** WHAT YOU SHOULD DO **
The lines to copy from the listing below are those that contain the string "avatar".
[Opening THE DATA section]
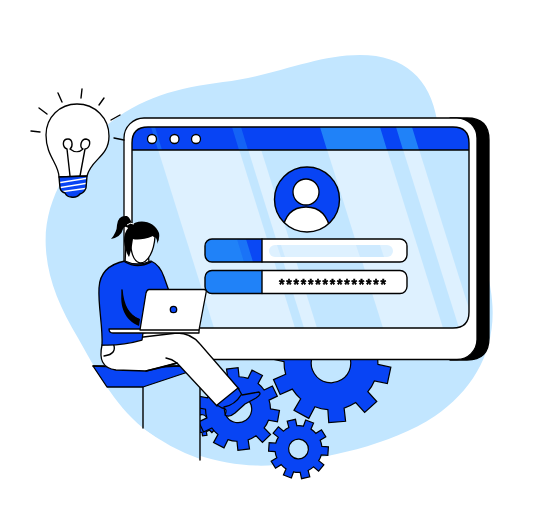
<!DOCTYPE html>
<html lang="en">
<head>
<meta charset="utf-8">
<title>Account login illustration</title>
<style>
:root {
  --paper: #ffffff;
  --ink: #000000;
  --blue: #0844f4;
  --azure: #2082f8;
  --sky: #c2e6ff;
  --glass: #def1ff;
}
html, body { margin: 0; background: var(--paper); overflow: hidden; }
svg { display: block; width: 537px; height: 506px; }
.line { fill: none; stroke: var(--ink); stroke-width: 1.4; stroke-linecap: round; stroke-linejoin: round; }
.outlined { stroke: var(--ink); stroke-width: 1.3; stroke-linejoin: round; }
.paper { fill: var(--paper); }
.ink { fill: var(--ink); }
.blue { fill: var(--blue); }
.azure { fill: var(--azure); }
.sky { fill: var(--sky); }
.glass { fill: var(--glass); }
.gear { fill: var(--blue); fill-rule: evenodd; stroke: var(--ink); stroke-width: 1.2; vector-effect: non-scaling-stroke; }
.password { font: 700 14px "Liberation Sans", Arial, sans-serif; fill: var(--ink); stroke: var(--ink); stroke-width: .5; }
</style>
</head>
<body>
<svg viewBox="0 0 537 506" role="img" aria-label="Woman with a laptop sitting in front of a large login window">
  <defs>
    <path id="gear" class="gear" d="M77-14 99-14 99 14 77 14 Q75 25 70 34L88 47 72 69 54 56Q46 64 37 69L44 90 17 98 11 77Q0 79-11 77L-17 98-44 90-37 69Q-46 64-54 56L-72 69-88 47-70 34Q-75 25-77 14L-99 14-99-14-77-14Q-75-25-70-34L-88-47-72-69-54-56Q-46-64-37-69L-44-90-17-98-11-77Q0-79 11-77L17-98 44-90 37-69Q46-64 54-56L72-69 88-47 70-34Q75-25 77-14ZM33 0A33 33 0 1 0-33 0A33 33 0 1 0 33 0Z"/>
    <clipPath id="screen-shape"><path d="M148 127H453Q469 127 469 143V312Q469 328 453 328H132V143Q132 127 148 127Z"/></clipPath>
    <clipPath id="avatar-shape"><circle cx="307" cy="199.500" r="32.500"/></clipPath>
    <clipPath id="label-shape"><path id="label-outline" d="M262 239H212Q205 239 205 246V255Q205 262 212 262H262Z"/></clipPath>
    <clipPath id="bulb-base-shape"><path d="M59 177 87 176 86 188Q84 193 80 194Q77 198 71 197Q67 197 65 193Q61 192 60 188Z"/></clipPath>
  </defs>

  <path id="backdrop" class="sky" d="M46 250C42 201 70 160 105 127C140 97 178 88 223 82C275 76 315 55 360 55C405 55 430 79 437 120C447 160 488 250 492 300C497 350 473 390 435 416C390 446 325 458 275 465C235 469 180 455 143 428C113 403 96 370 78 338C60 308 48 280 46 250Z"/>

  <g id="gears">
    <use href="#gear" transform="translate(202 420) rotate(8) scale(.16)"/>
    <use href="#gear" transform="translate(331 363) rotate(12) scale(.6)"/>
    <use href="#gear" transform="translate(238 409) rotate(10) scale(.415)"/>
    <use href="#gear" transform="translate(298.500 449) rotate(4) scale(.3)"/>
  </g>

  <g id="monitor">
    <path class="ink outlined" d="M450 118H467Q489 118 489 140V338Q489 360 467 360H450Z"/>
    <rect class="paper outlined" x="124" y="118" width="353" height="241.500" rx="20"/>
    <g clip-path="url(#screen-shape)">
      <rect class="sky" x="132" y="127" width="337" height="201"/>
      <g id="reflections" class="glass">
        <path d="M151 127H232L295 328H214Z"/>
        <path d="M241 127H254L317 328H304Z"/>
        <path d="M320 127H380L443 328H383Z"/>
        <path d="M396 127H412L475 328H459Z"/>
      </g>
      <rect class="blue" x="132" y="127" width="337" height="23"/>
      <g class="azure">
        <path d="M151 127H155L162 150H158ZM232 127H241L248 150H239Z" opacity=".5"/>
        <path d="M320 127H380L387 150H327ZM396 127H412L419 150H403Z"/>
      </g>
      <path class="line" d="M132 150H469"/>
    </g>
    <path class="line" d="M148 127H453Q469 127 469 143V312Q469 328 453 328H132V143Q132 127 148 127Z"/>
    <g id="window-buttons" class="paper outlined">
      <circle cx="152" cy="139" r="4.500"/>
      <circle cx="174.500" cy="139" r="4.500"/>
      <circle cx="196" cy="139" r="4.500"/>
    </g>
  </g>

  <g id="avatar">
    <circle class="blue" cx="307" cy="199.500" r="32.500"/>
    <g clip-path="url(#avatar-shape)" class="paper outlined">
      <path d="M282 233Q285 207 306 207Q327 207 331 233Z"/>
      <circle cx="306" cy="192" r="13"/>
    </g>
    <circle class="line" cx="307" cy="199.500" r="32.500"/>
  </g>

  <g id="login-form">
    <g id="username-field">
      <rect class="paper" x="205" y="239" width="202" height="23" rx="7"/>
      <rect class="glass" x="269" y="245" width="124" height="12" rx="6"/>
      <path class="sky" d="M277 245H281L285 257H281ZM356 245H380L384 257H360Z" opacity=".55"/>
      <g clip-path="url(#label-shape)">
        <rect class="azure" x="205" y="239" width="57" height="23"/>
        <path class="blue" d="M237 239H262V262H244Z" opacity=".25"/>
        <path class="blue" d="M246 239H262V262H253Z" opacity=".9"/>
      </g>
      <path class="line" d="M262 239V262"/>
      <rect class="line" x="205" y="239" width="202" height="23" rx="7"/>
    </g>
    <g id="password-field">
      <rect class="paper" x="205" y="270.500" width="202" height="23" rx="7"/>
      <use href="#label-outline" class="azure" y="31.500"/>
      <path class="line" d="M262 270.500V293.500"/>
      <rect class="line" x="205" y="270.500" width="202" height="23" rx="7"/>
      <text class="password" x="279" y="289" textLength="107" lengthAdjust="spacing">***************</text>
    </g>
  </g>

  <g id="light-bulb">
    <path class="line" d="M31 131 40 132M39 108 47 114M58 93 62 102M82 89 81 98M104 98 99 105M120 115 111 120M124 140 114 138"/>
    <path class="paper outlined" d="M59 177C59 164 46 156 46 135C46 117 60 104 77 104C95 104 109 118 109 136C109 157 91 159 87 176Z"/>
    <path class="line" d="M70 176 67 149C62 147 62 139 68 139C73 139 73 147 70 149C75 153 80 152 83 149C79 147 81 139 86 139C92 140 90 148 85 149L80 176"/>
    <g clip-path="url(#bulb-base-shape)">
      <rect class="blue" x="57" y="174" width="32" height="26"/>
      <path d="M57 183 89 178M57 188 89 183M60 192 88 188" fill="none" stroke="var(--paper)" stroke-width="1.500"/>
    </g>
    <path class="line" d="M59 177 87 176 86 188Q84 193 80 194Q77 198 71 197Q67 197 65 193Q61 192 60 188Z"/>
  </g>

  <g id="desk">
    <path class="sky" d="M143 382 200 365V459Q169 448 143 428Z"/>
    <path class="line" d="M143 386V428M200 360V460"/>
    <path class="blue outlined" d="M93 366H183L200 368 143 387H107Z"/>
    <path class="line" d="M93 366 143 368 196 365"/>
  </g>

  <g id="woman">
    <g id="legs">
      <path class="paper outlined" d="M102 345C99 359 102 368 116 370L146 371L177 363L217 406L239 389L200 344Q191 333 177 333L135 338Z"/>
      <path class="line" d="M113 343Q118 354 104 356M146 371Q164 367 177 363M177 363Q172 359 166 358"/>
      <path class="blue outlined" d="M217 405 238 388 242 395 259 392Q262 394 256 398L245 404 235 413Q229 418 225 415Q228 408 222 408Z"/>
      <path class="line" d="M224 407Q235 405 241 395"/>
    </g>
    <path id="neck" class="paper outlined" d="M126 244 125 263Q137 272 149 262L148 252Z"/>
    <path id="sweater" class="blue outlined" d="M125 261Q137 267 151 261Q160 265 164 277L169 291L163 329L143 333L142 340Q121 346 102 345C103 327 98 306 99 288Q100 266 125 261Z"/>
    <path class="line" d="M125 262Q137 269 151 262M122 290C123 304 128 315 139 320"/>
    <path class="ink" d="M122 289C122 304 129 315 140 319L139 326C125 320 119 307 122 289Z"/>
    <g id="head">
      <path class="paper outlined" d="M129 235C131 250 132 261 140 263C148 263 154 251 155 237L144 228Z"/>
      <path class="ink" d="M129 227C139 217 155 222 159 233Q160 239 157 244Q158 238 153 236C144 240 136 240 133 239Q132 249 129 257Q125 251 124 241Q124 232 129 227Z"/>
      <path class="ink" d="M133 228Q131 218 127 216Q118 215 117 225Q117 232 111 239Q121 237 123 229Q125 224 130 230Z"/>
      <path d="M127 225Q130 222 134 224" fill="none" stroke="var(--paper)" stroke-width="1"/>
    </g>
  </g>

  <g id="laptop">
    <path class="paper outlined" d="M109 329H199V333H113Q109 333 109 329Z"/>
    <path class="paper outlined" d="M149 289.500H204Q207 289.500 206 293L199 330H140L146 293Q147 289.500 149 289.500Z"/>
    <circle class="blue outlined" cx="173.500" cy="309.500" r="3.200"/>
  </g>
</svg>
</body>
</html>
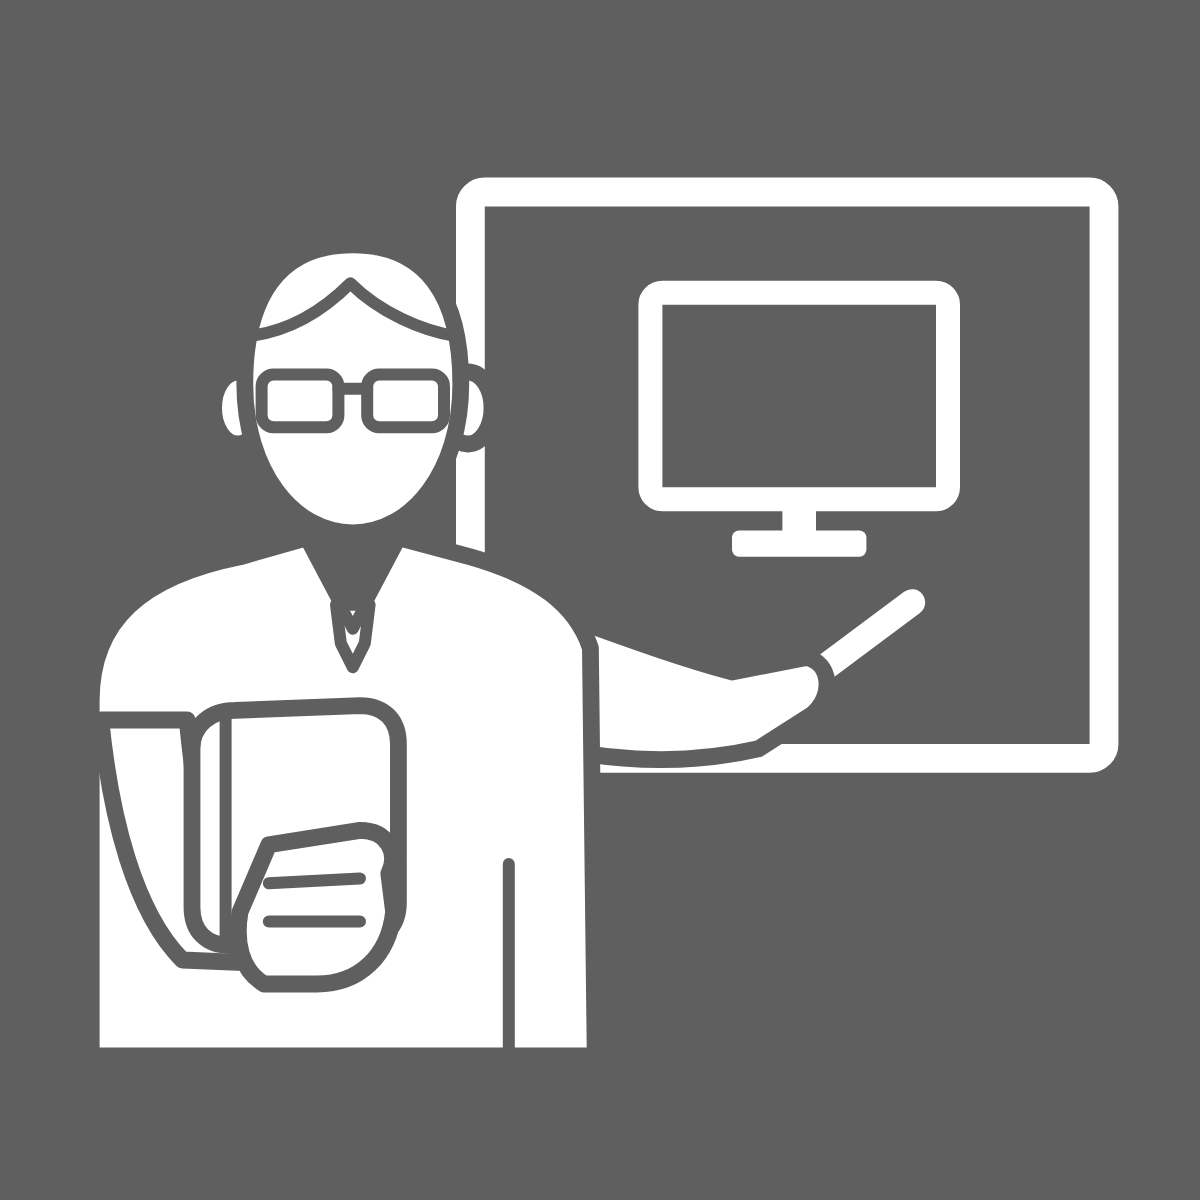
<!DOCTYPE html>
<html lang="en">
<head>
<meta charset="utf-8">
<title>Teacher Presenting at Board</title>
<link rel="stylesheet" href="https://fonts.googleapis.com/css2?family=Roboto&amp;display=swap">
<style>
  :root {
    --backdrop: #5f5f5f;
    --ink: #ffffff;
  }
  html, body {
    margin: 0;
    padding: 0;
    width: 1200px;
    height: 1200px;
    overflow: hidden;
    background: var(--backdrop);
    font-family: "Roboto", sans-serif;
  }
  .artboard {
    display: block;
    width: 1200px;
    height: 1200px;
  }
  .board-frame, .monitor-screen {
    fill: none;
    stroke: var(--ink);
    stroke-linejoin: round;
  }
  .figure-fill { fill: var(--ink); }
  .figure-cut {
    fill: var(--ink);
    stroke: var(--backdrop);
    stroke-width: 7;
    stroke-linejoin: round;
  }
  .detail-line {
    fill: none;
    stroke: var(--backdrop);
    stroke-width: 5;
    stroke-linecap: round;
    stroke-linejoin: round;
  }
  .pointer-stick {
    stroke: var(--ink);
    stroke-width: 11;
    stroke-linecap: round;
  }
</style>
</head>
<body>
<svg class="artboard" viewBox="0 0 500 500" role="img" aria-label="Teacher holding a book and pointing at a presentation board with a monitor symbol">
  <rect width="500" height="500" fill="var(--backdrop)"/>

  <g id="presentation-board">
    <rect class="board-frame" x="196" y="80" width="264" height="236" rx="6" stroke-width="12"/>
    <g id="monitor-symbol">
      <rect class="monitor-screen" x="271" y="122" width="124" height="86" rx="5" stroke-width="10"/>
      <rect class="figure-fill" x="326" y="210" width="14" height="14"/>
      <rect class="figure-fill" x="305" y="221" width="56" height="11" rx="3"/>
    </g>
  </g>

  <g id="teacher">
    <g id="pointing-arm">
      <line class="pointer-stick" x1="325" y1="292" x2="380" y2="251"/>
      <path class="figure-cut" d="M205 246 C240 258 275 272 305 280 L336 274 C346 276 348 290 338 298 L316 312 C290 318 262 318 232 312 Z"/>
    </g>

    <g id="torso">
      <path class="figure-cut" d="M38 440 L38 292 C38 258 60 240 100 232 L128 224 L147 250 L166 224 L196 232 C224 240 240 252 246 270 L248 440 Z"/>
      <path class="detail-line" d="M128 226 L147 262 L166 226"/>
      <path class="detail-line" d="M140 252 L154 252 L152 268 L147 278 L142 268 Z"/>
      <path class="detail-line" d="M212 360 L212 438"/>
    </g>

    <g id="head">
      <ellipse class="figure-cut" cx="99" cy="170" rx="10" ry="15"/>
      <ellipse class="figure-cut" cx="195" cy="170" rx="10" ry="15"/>
      <path class="figure-cut" d="M147 102 C178 102 192 124 192 160 C192 196 172 222 147 222 C122 222 102 196 102 160 C102 124 116 102 147 102 Z"/>
      <path class="detail-line" d="M104 140 C120 138 134 130 146 118 C158 130 176 138 190 140"/>
      <g id="glasses">
        <rect class="detail-line" x="109" y="156" width="32" height="22" rx="5"/>
        <rect class="detail-line" x="153" y="156" width="32" height="22" rx="5"/>
        <path class="detail-line" d="M141 162 L153 162"/>
      </g>
    </g>

    <g id="book-arm">
      <path class="figure-cut" d="M42 300 C46 340 56 380 76 400 L122 402 L124 366 L90 360 C82 340 80 320 78 300 Z"/>
      <path class="figure-cut" d="M80 312 C80 302 88 296 98 296 L150 294 C160 294 166 300 166 310 L166 376 C166 386 160 392 150 392 L96 394 C86 394 80 388 80 378 Z"/>
      <path class="detail-line" d="M94 296 L94 392"/>
      <path class="figure-cut" d="M112 352 L150 346 C162 346 166 356 162 364 L164 380 C162 398 150 410 132 410 L110 410 C100 404 98 392 100 380 Z"/>
      <path class="detail-line" d="M112 368 L150 366 M112 384 L150 384"/>
    </g>
  </g>
</svg>
</body>
</html>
[Closing THE DATA section]
** RESULT OF THIS TASK **
    <clipPath id="avatar-shape"><circle cx="307" cy="199.500" r="32.500"/></clipPath>
  <g id="avatar">
    <g clip-path="url(#avatar-shape)" class="paper outlined">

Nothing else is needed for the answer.